Collected data
┌──

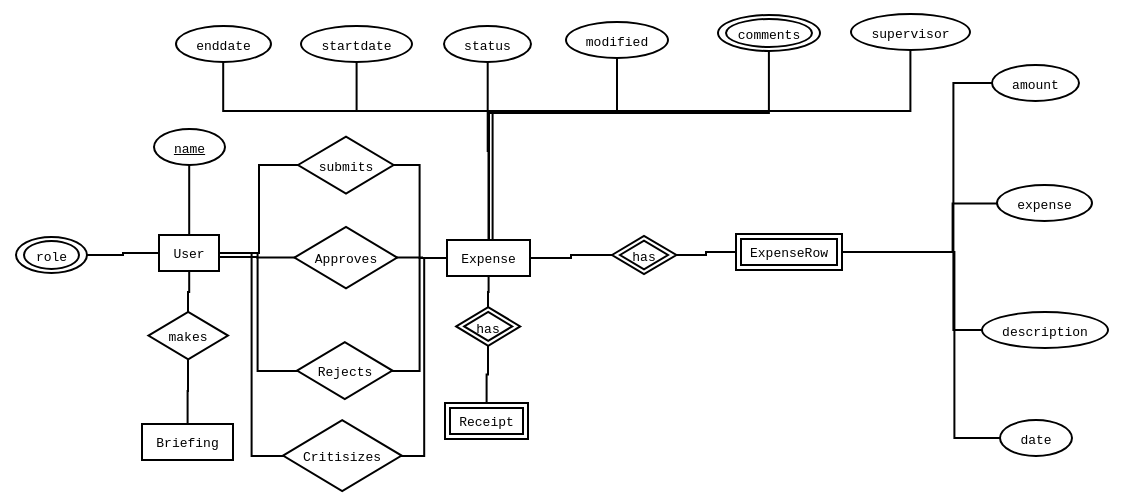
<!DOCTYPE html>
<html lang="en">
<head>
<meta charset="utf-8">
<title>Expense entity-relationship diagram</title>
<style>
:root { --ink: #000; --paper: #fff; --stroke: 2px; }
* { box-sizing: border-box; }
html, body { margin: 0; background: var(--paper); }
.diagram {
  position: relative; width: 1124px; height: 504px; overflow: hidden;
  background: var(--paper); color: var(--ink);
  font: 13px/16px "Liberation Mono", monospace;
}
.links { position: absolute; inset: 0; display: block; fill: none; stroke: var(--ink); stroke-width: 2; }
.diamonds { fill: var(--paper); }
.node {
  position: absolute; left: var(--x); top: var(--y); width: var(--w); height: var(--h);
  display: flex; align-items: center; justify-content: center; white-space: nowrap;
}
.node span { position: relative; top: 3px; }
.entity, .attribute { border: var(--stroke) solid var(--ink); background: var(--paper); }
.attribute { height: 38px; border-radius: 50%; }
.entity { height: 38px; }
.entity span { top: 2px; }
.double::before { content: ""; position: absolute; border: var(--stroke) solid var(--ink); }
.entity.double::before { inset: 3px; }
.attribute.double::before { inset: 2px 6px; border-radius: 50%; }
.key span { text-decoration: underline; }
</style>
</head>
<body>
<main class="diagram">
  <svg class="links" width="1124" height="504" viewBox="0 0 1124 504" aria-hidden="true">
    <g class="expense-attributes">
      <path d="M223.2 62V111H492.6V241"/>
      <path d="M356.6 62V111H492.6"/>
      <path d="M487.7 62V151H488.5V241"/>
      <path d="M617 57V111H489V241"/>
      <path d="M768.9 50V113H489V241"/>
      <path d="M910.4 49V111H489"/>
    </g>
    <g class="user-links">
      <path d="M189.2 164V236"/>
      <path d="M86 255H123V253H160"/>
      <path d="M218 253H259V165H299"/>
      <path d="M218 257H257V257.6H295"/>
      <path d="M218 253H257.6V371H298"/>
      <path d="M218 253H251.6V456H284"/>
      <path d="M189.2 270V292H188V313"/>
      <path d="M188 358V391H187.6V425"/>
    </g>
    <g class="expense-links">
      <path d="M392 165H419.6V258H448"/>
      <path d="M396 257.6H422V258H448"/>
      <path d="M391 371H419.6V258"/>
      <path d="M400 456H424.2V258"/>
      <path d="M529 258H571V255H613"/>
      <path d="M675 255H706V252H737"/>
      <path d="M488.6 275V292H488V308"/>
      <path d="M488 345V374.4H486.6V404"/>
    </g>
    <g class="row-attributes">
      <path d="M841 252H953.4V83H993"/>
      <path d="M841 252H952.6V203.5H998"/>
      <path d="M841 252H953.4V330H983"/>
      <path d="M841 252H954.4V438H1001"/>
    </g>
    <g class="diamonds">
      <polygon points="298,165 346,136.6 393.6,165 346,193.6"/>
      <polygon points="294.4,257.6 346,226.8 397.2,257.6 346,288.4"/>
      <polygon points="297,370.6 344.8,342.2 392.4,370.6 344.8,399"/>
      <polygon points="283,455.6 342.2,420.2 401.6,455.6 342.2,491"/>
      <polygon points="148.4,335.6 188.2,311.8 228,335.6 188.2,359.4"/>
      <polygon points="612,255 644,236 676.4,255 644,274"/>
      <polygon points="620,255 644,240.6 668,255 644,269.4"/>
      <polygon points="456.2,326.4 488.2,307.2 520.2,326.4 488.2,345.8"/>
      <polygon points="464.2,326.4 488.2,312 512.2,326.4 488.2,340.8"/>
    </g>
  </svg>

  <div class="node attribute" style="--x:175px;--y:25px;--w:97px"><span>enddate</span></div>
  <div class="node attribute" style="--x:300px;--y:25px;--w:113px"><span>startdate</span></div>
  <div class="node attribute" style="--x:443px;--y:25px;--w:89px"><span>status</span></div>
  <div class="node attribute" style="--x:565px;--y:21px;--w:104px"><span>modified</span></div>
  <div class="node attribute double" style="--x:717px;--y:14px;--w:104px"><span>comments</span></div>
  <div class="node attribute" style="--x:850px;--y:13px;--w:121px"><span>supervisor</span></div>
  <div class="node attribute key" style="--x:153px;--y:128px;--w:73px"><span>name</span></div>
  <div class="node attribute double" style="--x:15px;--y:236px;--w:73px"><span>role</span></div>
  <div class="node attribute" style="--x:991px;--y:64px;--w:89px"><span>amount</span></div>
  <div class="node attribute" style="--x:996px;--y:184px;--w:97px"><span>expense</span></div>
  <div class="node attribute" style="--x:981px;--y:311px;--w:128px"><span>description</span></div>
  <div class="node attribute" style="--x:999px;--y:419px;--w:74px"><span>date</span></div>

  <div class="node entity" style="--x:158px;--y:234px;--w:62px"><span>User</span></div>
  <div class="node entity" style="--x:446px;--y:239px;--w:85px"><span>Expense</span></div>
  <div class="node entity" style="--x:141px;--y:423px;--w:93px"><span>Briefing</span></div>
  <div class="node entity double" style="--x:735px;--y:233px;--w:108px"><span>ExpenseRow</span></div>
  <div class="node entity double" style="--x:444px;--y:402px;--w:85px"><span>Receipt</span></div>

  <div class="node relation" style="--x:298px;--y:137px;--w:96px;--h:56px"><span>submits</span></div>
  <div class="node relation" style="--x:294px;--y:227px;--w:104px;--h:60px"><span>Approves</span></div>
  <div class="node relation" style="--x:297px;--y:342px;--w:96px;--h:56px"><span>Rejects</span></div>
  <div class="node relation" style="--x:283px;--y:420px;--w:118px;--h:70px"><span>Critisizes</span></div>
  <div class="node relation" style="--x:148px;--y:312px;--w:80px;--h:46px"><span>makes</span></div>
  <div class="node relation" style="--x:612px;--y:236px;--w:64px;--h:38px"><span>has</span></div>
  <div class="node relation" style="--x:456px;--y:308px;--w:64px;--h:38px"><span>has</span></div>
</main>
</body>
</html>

└──

WORK ITEM – Every record must be duplicated exactly, except for the pictures, which are left out.

COMPLETED EXERCISE –
<!DOCTYPE html>
<html lang="en">
<head>
<meta charset="utf-8">
<title>Expense entity-relationship diagram</title>
<style>
:root { --ink: #000; --paper: #fff; --stroke: 2px; }
* { box-sizing: border-box; }
html, body { margin: 0; background: var(--paper); }
.diagram {
  position: relative; width: 1124px; height: 504px; overflow: hidden;
  background: var(--paper); color: var(--ink);
  font: 13px/16px "Liberation Mono", monospace;
}
.links { position: absolute; inset: 0; display: block; fill: none; stroke: var(--ink); stroke-width: 2; }
.diamonds { fill: var(--paper); }
.node {
  position: absolute; left: var(--x); top: var(--y); width: var(--w); height: var(--h);
  display: flex; align-items: center; justify-content: center; white-space: nowrap;
}
.node span { position: relative; top: 3px; }
.entity, .attribute { border: var(--stroke) solid var(--ink); background: var(--paper); }
.attribute { height: 38px; border-radius: 50%; }
.entity { height: 38px; }
.entity span { top: 2px; }
.double::before { content: ""; position: absolute; border: var(--stroke) solid var(--ink); }
.entity.double::before { inset: 3px; }
.attribute.double::before { inset: 2px 6px; border-radius: 50%; }
.key span { text-decoration: underline; }
</style>
</head>
<body>
<main class="diagram">
  <svg class="links" width="1124" height="504" viewBox="0 0 1124 504" aria-hidden="true">
    <g class="expense-attributes">
      <path d="M223.2 62V111H492.6V241"/>
      <path d="M356.6 62V111H492.6"/>
      <path d="M487.7 62V151H488.5V241"/>
      <path d="M617 57V111H489V241"/>
      <path d="M768.9 50V113H489V241"/>
      <path d="M910.4 49V111H489"/>
    </g>
    <g class="user-links">
      <path d="M189.2 164V236"/>
      <path d="M86 255H123V253H160"/>
      <path d="M218 253H259V165H299"/>
      <path d="M218 257H257V257.6H295"/>
      <path d="M218 253H257.6V371H298"/>
      <path d="M218 253H251.6V456H284"/>
      <path d="M189.2 270V292H188V313"/>
      <path d="M188 358V391H187.6V425"/>
    </g>
    <g class="expense-links">
      <path d="M392 165H419.6V258H448"/>
      <path d="M396 257.6H422V258H448"/>
      <path d="M391 371H419.6V258"/>
      <path d="M400 456H424.2V258"/>
      <path d="M529 258H571V255H613"/>
      <path d="M675 255H706V252H737"/>
      <path d="M488.6 275V292H488V308"/>
      <path d="M488 345V374.4H486.6V404"/>
    </g>
    <g class="row-attributes">
      <path d="M841 252H953.4V83H993"/>
      <path d="M841 252H952.6V203.5H998"/>
      <path d="M841 252H953.4V330H983"/>
      <path d="M841 252H954.4V438H1001"/>
    </g>
    <g class="diamonds">
      <polygon points="298,165 346,136.6 393.6,165 346,193.6"/>
      <polygon points="294.4,257.6 346,226.8 397.2,257.6 346,288.4"/>
      <polygon points="297,370.6 344.8,342.2 392.4,370.6 344.8,399"/>
      <polygon points="283,455.6 342.2,420.2 401.6,455.6 342.2,491"/>
      <polygon points="148.4,335.6 188.2,311.8 228,335.6 188.2,359.4"/>
      <polygon points="612,255 644,236 676.4,255 644,274"/>
      <polygon points="620,255 644,240.6 668,255 644,269.4"/>
      <polygon points="456.2,326.4 488.2,307.2 520.2,326.4 488.2,345.8"/>
      <polygon points="464.2,326.4 488.2,312 512.2,326.4 488.2,340.8"/>
    </g>
  </svg>

  <div class="node attribute" style="--x:175px;--y:25px;--w:97px"><span>enddate</span></div>
  <div class="node attribute" style="--x:300px;--y:25px;--w:113px"><span>startdate</span></div>
  <div class="node attribute" style="--x:443px;--y:25px;--w:89px"><span>status</span></div>
  <div class="node attribute" style="--x:565px;--y:21px;--w:104px"><span>modified</span></div>
  <div class="node attribute double" style="--x:717px;--y:14px;--w:104px"><span>comments</span></div>
  <div class="node attribute" style="--x:850px;--y:13px;--w:121px"><span>supervisor</span></div>
  <div class="node attribute key" style="--x:153px;--y:128px;--w:73px"><span>name</span></div>
  <div class="node attribute double" style="--x:15px;--y:236px;--w:73px"><span>role</span></div>
  <div class="node attribute" style="--x:991px;--y:64px;--w:89px"><span>amount</span></div>
  <div class="node attribute" style="--x:996px;--y:184px;--w:97px"><span>expense</span></div>
  <div class="node attribute" style="--x:981px;--y:311px;--w:128px"><span>description</span></div>
  <div class="node attribute" style="--x:999px;--y:419px;--w:74px"><span>date</span></div>

  <div class="node entity" style="--x:158px;--y:234px;--w:62px"><span>User</span></div>
  <div class="node entity" style="--x:446px;--y:239px;--w:85px"><span>Expense</span></div>
  <div class="node entity" style="--x:141px;--y:423px;--w:93px"><span>Briefing</span></div>
  <div class="node entity double" style="--x:735px;--y:233px;--w:108px"><span>ExpenseRow</span></div>
  <div class="node entity double" style="--x:444px;--y:402px;--w:85px"><span>Receipt</span></div>

  <div class="node relation" style="--x:298px;--y:137px;--w:96px;--h:56px"><span>submits</span></div>
  <div class="node relation" style="--x:294px;--y:227px;--w:104px;--h:60px"><span>Approves</span></div>
  <div class="node relation" style="--x:297px;--y:342px;--w:96px;--h:56px"><span>Rejects</span></div>
  <div class="node relation" style="--x:283px;--y:420px;--w:118px;--h:70px"><span>Critisizes</span></div>
  <div class="node relation" style="--x:148px;--y:312px;--w:80px;--h:46px"><span>makes</span></div>
  <div class="node relation" style="--x:612px;--y:236px;--w:64px;--h:38px"><span>has</span></div>
  <div class="node relation" style="--x:456px;--y:308px;--w:64px;--h:38px"><span>has</span></div>
</main>
</body>
</html>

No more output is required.